One of the most celebrated designers working in the late Rococo and early Neoclassical style was Pierre Contant d'Ivry, who produced designs for furniture as well as buildings. Contant d'Ivry, who held the title of architect to the king, worked only with very rich and influential clients such as the duc d'Orléans. Among his most famous designs were the Madeleine church in Paris and a renovation of the Palais Royal for the duc d'Orléans.
A colleague described Contant d'Ivry's design for the Palais Royal as an ideal compromise "between the two excesses" of the Rococo and the classical styles.
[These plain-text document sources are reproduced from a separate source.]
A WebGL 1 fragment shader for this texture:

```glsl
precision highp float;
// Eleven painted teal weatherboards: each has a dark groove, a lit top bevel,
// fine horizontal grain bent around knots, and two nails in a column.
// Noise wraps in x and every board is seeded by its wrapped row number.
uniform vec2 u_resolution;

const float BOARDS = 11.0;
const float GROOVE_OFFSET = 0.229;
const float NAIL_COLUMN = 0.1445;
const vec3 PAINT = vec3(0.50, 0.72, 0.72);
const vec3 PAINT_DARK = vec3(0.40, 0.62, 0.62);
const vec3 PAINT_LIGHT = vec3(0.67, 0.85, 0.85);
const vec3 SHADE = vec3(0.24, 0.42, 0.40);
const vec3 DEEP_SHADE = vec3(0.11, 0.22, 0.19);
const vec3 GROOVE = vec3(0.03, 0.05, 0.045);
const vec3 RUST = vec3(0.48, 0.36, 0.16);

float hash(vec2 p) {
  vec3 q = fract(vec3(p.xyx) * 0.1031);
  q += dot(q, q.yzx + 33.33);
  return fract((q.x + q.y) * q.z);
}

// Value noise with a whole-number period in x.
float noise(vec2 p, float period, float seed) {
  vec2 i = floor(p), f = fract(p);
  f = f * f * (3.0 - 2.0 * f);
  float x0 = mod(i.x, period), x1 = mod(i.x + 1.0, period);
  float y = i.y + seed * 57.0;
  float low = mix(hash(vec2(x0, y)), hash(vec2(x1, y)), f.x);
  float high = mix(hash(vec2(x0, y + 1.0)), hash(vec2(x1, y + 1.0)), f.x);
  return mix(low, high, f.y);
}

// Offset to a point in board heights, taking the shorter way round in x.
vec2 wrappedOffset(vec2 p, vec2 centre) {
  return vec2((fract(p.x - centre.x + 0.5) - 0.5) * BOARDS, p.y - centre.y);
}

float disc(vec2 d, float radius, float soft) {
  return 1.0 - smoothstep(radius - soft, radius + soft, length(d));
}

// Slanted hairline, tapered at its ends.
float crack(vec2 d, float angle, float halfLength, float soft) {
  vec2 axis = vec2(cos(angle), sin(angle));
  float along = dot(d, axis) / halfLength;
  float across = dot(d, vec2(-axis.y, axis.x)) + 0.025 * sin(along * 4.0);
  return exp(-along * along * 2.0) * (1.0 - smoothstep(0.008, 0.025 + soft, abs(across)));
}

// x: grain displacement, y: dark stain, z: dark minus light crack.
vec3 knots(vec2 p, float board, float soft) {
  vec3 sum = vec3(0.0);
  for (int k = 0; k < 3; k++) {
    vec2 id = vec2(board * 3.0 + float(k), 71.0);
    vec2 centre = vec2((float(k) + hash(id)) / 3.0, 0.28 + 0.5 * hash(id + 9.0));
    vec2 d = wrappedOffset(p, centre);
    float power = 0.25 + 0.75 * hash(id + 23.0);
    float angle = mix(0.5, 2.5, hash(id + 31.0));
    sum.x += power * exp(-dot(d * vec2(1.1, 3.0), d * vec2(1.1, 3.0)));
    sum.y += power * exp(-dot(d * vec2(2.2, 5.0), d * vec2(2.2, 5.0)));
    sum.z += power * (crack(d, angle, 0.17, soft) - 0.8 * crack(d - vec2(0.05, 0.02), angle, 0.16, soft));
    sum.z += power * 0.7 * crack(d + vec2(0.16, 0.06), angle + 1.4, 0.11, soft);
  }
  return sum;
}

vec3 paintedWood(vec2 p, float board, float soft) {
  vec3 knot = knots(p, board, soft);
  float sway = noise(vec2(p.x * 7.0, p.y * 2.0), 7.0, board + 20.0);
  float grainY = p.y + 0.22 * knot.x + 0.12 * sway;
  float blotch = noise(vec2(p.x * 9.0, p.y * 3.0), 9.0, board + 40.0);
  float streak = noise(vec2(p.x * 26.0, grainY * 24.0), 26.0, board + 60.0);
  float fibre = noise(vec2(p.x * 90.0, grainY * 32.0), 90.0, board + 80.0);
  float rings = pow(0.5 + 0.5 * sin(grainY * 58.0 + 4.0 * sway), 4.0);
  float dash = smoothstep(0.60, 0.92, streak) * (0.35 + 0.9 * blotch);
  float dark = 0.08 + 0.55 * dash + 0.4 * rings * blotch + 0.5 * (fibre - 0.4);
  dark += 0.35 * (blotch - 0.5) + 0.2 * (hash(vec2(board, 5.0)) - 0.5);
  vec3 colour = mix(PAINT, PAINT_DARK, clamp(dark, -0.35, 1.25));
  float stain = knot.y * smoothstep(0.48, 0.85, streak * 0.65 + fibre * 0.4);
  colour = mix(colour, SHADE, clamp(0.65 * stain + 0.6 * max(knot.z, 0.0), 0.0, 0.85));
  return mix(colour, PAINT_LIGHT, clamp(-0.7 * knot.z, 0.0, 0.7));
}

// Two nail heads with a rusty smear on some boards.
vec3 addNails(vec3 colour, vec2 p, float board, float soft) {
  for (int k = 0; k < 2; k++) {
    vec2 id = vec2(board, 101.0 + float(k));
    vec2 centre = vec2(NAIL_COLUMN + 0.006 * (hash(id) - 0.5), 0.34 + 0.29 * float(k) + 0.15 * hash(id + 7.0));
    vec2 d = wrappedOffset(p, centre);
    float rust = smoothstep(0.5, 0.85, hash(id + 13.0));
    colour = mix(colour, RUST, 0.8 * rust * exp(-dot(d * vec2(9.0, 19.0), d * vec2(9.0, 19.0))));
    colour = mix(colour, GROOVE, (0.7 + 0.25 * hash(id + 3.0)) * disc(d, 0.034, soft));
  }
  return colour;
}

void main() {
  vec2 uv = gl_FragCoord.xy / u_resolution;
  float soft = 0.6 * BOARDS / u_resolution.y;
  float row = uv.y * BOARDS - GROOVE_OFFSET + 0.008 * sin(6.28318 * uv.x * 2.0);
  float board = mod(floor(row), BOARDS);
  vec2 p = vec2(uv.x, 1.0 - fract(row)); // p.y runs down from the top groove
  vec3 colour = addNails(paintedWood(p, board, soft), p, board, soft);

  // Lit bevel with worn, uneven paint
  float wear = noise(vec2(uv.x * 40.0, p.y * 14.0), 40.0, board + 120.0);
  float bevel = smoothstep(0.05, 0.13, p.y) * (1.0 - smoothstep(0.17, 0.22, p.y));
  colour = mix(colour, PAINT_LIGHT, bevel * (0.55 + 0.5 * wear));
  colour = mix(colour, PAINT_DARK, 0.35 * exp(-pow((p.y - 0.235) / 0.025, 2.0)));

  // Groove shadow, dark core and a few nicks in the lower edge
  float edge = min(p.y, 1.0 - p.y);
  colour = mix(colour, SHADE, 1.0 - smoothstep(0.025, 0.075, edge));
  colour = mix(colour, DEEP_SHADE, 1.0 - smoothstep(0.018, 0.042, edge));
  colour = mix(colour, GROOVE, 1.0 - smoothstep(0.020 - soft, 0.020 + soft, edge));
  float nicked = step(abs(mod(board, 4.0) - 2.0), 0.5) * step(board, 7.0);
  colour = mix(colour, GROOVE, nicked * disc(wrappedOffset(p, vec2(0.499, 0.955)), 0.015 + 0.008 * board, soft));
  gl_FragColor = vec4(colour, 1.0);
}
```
Even the philosopher Denis Diderot agreed: he published the plans in his renowned Encyclopédie in 1762, only six years after the building was finished.